=== Supplied records ===
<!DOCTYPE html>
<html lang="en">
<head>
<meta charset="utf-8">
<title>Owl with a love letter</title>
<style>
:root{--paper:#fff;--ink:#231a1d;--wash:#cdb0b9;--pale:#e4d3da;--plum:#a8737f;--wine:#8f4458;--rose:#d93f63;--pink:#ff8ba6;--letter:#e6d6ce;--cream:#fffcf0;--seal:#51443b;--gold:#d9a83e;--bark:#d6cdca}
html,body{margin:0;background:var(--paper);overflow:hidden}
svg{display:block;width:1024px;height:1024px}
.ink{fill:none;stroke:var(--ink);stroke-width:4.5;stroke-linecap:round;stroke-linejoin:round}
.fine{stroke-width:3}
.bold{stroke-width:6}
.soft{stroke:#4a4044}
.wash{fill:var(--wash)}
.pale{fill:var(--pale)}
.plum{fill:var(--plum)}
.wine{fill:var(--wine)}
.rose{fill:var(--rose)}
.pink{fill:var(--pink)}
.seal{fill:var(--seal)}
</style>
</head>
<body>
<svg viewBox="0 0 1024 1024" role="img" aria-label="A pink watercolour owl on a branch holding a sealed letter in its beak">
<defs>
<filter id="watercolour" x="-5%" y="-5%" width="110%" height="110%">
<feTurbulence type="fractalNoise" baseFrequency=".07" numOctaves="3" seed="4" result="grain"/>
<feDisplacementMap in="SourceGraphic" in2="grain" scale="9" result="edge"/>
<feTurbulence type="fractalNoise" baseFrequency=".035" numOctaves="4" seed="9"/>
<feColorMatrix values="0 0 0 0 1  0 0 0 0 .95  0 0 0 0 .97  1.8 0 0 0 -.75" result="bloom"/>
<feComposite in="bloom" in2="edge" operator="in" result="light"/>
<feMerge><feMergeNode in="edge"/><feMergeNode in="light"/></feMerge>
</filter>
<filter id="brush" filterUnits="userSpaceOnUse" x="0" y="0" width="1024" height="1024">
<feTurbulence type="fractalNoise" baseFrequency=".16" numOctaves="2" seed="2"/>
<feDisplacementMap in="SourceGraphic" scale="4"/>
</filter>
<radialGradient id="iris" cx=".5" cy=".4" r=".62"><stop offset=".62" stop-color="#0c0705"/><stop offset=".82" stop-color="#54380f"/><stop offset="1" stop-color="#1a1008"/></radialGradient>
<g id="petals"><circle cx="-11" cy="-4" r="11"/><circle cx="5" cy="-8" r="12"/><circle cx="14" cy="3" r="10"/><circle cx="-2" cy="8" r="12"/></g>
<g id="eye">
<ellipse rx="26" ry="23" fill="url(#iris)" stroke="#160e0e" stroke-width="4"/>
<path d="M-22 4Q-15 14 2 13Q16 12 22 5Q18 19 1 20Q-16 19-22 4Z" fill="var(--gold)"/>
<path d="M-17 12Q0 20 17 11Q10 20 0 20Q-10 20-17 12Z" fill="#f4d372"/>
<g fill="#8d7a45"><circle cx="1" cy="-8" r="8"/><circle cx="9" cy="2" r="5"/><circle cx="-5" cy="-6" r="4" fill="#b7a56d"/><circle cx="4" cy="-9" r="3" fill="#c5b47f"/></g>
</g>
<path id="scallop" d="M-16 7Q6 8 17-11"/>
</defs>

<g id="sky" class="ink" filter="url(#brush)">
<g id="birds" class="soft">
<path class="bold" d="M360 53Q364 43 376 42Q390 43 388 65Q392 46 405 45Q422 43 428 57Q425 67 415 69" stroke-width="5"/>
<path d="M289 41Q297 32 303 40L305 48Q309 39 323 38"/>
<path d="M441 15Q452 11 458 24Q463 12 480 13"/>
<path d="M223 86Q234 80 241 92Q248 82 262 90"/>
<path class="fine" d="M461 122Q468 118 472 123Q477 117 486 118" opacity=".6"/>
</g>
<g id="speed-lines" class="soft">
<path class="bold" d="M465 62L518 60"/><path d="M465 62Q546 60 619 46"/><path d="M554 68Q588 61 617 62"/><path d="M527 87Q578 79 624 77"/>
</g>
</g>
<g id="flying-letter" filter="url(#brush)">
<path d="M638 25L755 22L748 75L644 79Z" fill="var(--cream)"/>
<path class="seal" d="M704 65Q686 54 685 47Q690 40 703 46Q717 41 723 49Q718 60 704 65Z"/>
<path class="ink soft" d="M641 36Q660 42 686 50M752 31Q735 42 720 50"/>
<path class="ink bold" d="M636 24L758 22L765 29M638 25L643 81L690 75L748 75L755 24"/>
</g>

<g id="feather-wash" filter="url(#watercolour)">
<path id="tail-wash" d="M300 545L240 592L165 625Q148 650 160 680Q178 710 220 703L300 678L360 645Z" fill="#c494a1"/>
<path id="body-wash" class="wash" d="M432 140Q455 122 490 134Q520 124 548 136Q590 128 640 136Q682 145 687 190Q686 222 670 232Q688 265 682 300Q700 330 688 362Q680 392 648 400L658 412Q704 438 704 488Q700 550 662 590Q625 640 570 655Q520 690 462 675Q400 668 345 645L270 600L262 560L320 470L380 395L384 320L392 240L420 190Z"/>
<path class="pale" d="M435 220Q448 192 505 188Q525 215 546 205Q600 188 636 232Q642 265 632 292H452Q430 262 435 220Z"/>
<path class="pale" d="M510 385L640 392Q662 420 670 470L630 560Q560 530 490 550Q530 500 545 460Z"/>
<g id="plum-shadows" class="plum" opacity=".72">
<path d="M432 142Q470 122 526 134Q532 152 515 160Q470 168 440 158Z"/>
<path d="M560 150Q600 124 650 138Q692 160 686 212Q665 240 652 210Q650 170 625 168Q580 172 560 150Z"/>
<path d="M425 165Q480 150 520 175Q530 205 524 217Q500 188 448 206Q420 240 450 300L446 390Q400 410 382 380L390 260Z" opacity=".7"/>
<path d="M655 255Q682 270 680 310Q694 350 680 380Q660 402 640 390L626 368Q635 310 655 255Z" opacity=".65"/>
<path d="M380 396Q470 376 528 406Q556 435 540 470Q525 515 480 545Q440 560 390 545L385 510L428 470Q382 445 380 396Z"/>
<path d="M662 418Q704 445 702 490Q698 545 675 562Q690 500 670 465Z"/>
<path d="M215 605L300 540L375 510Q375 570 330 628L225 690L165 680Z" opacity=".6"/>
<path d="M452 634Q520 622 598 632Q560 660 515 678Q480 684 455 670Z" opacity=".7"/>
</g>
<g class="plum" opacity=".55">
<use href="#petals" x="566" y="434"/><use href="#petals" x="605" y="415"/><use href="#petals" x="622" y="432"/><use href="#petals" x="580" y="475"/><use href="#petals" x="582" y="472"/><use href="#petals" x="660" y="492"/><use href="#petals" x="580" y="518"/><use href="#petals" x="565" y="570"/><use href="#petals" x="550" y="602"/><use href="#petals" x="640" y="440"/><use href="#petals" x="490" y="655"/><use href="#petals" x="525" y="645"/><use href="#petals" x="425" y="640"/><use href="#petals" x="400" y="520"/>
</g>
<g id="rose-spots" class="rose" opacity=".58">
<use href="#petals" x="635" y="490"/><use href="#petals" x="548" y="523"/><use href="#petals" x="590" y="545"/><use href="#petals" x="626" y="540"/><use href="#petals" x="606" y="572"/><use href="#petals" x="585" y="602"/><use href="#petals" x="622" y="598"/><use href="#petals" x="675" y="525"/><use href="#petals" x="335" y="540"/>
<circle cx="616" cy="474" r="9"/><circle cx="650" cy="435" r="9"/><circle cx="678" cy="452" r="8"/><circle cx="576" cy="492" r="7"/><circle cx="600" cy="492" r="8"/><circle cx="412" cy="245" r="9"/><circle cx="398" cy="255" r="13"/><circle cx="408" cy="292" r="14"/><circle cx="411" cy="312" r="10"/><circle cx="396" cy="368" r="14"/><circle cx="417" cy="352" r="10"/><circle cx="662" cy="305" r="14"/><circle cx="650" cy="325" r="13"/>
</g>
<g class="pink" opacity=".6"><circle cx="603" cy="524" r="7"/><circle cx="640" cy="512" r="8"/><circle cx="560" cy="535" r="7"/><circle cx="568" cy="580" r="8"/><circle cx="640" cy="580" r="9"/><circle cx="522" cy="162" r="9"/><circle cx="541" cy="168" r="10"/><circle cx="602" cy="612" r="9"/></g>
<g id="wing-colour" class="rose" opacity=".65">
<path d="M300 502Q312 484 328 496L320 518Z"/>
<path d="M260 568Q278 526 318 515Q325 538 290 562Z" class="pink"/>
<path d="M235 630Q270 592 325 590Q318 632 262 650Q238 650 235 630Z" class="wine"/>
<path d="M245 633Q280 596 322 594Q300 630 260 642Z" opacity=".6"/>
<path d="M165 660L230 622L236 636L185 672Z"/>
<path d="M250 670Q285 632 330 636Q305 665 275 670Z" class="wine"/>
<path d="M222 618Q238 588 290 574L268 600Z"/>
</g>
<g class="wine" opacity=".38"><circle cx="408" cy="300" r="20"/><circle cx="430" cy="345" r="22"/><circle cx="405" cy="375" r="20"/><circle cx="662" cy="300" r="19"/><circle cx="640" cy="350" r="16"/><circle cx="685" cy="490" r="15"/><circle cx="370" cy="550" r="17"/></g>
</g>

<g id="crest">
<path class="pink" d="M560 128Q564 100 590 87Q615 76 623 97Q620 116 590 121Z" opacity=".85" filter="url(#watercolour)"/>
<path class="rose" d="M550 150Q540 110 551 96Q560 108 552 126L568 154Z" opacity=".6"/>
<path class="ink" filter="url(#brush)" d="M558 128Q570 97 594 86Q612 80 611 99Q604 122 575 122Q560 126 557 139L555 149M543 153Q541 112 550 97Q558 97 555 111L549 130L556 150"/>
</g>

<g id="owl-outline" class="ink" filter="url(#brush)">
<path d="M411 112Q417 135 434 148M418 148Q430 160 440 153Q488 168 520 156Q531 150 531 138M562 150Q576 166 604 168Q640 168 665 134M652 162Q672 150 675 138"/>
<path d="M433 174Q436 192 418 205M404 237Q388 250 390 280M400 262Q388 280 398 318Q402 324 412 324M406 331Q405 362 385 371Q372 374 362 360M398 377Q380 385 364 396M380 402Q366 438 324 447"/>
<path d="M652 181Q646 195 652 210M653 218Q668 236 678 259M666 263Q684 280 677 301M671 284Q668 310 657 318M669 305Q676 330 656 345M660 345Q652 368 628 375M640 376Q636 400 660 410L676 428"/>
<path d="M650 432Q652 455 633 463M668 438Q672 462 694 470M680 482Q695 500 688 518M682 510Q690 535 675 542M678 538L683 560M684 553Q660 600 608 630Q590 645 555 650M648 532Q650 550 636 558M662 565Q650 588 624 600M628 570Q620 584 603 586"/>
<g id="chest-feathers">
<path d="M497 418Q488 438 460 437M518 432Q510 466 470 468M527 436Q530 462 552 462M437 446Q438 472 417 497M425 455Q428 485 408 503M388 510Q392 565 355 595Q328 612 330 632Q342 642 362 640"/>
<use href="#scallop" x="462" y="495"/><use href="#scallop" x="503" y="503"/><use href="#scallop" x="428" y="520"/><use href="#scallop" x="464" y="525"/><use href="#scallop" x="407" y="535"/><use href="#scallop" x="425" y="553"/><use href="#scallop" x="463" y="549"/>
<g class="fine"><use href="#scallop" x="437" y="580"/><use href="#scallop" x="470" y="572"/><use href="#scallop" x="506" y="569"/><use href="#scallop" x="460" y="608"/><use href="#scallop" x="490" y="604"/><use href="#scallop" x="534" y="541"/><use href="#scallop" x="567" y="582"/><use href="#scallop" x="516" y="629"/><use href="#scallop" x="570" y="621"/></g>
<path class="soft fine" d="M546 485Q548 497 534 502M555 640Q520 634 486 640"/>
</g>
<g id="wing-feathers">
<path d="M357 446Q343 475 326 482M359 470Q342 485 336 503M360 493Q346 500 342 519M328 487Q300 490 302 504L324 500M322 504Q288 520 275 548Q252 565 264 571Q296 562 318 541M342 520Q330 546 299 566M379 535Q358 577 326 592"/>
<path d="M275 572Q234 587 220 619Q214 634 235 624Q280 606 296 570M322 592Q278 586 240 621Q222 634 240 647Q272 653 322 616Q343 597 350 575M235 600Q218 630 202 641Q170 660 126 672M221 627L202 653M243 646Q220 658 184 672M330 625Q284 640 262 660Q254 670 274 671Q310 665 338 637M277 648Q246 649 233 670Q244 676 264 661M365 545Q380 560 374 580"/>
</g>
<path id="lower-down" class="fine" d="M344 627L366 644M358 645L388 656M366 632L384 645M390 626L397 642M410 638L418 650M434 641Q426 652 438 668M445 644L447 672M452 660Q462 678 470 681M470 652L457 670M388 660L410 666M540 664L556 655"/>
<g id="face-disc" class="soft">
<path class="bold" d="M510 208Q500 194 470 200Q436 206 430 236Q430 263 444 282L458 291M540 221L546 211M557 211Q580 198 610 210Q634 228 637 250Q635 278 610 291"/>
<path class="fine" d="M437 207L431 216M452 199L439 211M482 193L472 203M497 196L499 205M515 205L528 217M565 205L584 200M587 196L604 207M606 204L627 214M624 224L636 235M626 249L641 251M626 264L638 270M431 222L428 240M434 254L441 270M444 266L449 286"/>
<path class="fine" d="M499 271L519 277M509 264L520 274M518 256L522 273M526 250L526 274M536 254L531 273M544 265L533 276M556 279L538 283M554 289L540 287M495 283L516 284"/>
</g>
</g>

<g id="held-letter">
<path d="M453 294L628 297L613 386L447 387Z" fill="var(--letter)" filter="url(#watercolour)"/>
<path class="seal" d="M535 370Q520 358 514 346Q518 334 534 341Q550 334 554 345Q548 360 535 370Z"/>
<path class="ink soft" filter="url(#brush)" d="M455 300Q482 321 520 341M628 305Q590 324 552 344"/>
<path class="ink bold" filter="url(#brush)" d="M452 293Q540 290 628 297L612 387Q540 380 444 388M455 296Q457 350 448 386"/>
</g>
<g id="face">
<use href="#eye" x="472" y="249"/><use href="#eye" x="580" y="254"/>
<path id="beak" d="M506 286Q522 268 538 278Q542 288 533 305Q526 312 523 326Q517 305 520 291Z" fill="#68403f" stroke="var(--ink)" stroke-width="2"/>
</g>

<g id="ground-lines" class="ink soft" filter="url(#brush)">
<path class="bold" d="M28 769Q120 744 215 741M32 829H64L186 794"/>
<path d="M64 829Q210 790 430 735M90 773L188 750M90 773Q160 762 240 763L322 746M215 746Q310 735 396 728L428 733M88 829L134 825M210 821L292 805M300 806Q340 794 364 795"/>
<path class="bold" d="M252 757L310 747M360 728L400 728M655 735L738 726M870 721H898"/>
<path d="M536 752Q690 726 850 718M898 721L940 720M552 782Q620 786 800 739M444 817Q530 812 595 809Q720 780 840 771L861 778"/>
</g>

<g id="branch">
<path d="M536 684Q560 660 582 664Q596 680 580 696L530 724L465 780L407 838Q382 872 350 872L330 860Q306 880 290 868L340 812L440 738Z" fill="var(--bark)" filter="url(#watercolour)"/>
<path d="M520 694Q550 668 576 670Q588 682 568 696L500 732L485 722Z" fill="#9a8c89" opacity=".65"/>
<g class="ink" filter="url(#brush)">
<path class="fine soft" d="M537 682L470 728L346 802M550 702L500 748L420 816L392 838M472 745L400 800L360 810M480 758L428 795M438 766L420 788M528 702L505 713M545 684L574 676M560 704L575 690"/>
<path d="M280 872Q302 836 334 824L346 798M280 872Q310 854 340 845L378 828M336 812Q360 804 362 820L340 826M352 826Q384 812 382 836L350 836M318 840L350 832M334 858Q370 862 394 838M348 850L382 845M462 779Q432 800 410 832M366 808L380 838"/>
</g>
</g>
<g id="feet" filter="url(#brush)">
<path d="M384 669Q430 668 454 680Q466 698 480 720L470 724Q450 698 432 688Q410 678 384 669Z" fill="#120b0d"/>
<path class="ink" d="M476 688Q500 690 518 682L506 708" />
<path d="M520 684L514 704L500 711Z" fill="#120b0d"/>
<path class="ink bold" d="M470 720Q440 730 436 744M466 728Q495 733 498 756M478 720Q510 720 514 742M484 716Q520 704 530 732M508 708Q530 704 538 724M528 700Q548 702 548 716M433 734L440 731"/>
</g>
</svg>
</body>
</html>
===
● Aim of the task
Word for word, output the lines of the data from its first line through the line where "0 0 0 0 .95" appears, and stop there.

● Response to this task
<!DOCTYPE html>
<html lang="en">
<head>
<meta charset="utf-8">
<title>Owl with a love letter</title>
<style>
:root{--paper:#fff;--ink:#231a1d;--wash:#cdb0b9;--pale:#e4d3da;--plum:#a8737f;--wine:#8f4458;--rose:#d93f63;--pink:#ff8ba6;--letter:#e6d6ce;--cream:#fffcf0;--seal:#51443b;--gold:#d9a83e;--bark:#d6cdca}
html,body{margin:0;background:var(--paper);overflow:hidden}
svg{display:block;width:1024px;height:1024px}
.ink{fill:none;stroke:var(--ink);stroke-width:4.5;stroke-linecap:round;stroke-linejoin:round}
.fine{stroke-width:3}
.bold{stroke-width:6}
.soft{stroke:#4a4044}
.wash{fill:var(--wash)}
.pale{fill:var(--pale)}
.plum{fill:var(--plum)}
.wine{fill:var(--wine)}
.rose{fill:var(--rose)}
.pink{fill:var(--pink)}
.seal{fill:var(--seal)}
</style>
</head>
<body>
<svg viewBox="0 0 1024 1024" role="img" aria-label="A pink watercolour owl on a branch holding a sealed letter in its beak">
<defs>
<filter id="watercolour" x="-5%" y="-5%" width="110%" height="110%">
<feTurbulence type="fractalNoise" baseFrequency=".07" numOctaves="3" seed="4" result="grain"/>
<feDisplacementMap in="SourceGraphic" in2="grain" scale="9" result="edge"/>
<feTurbulence type="fractalNoise" baseFrequency=".035" numOctaves="4" seed="9"/>
<feColorMatrix values="0 0 0 0 1  0 0 0 0 .95  0 0 0 0 .97  1.8 0 0 0 -.75" result="bloom"/>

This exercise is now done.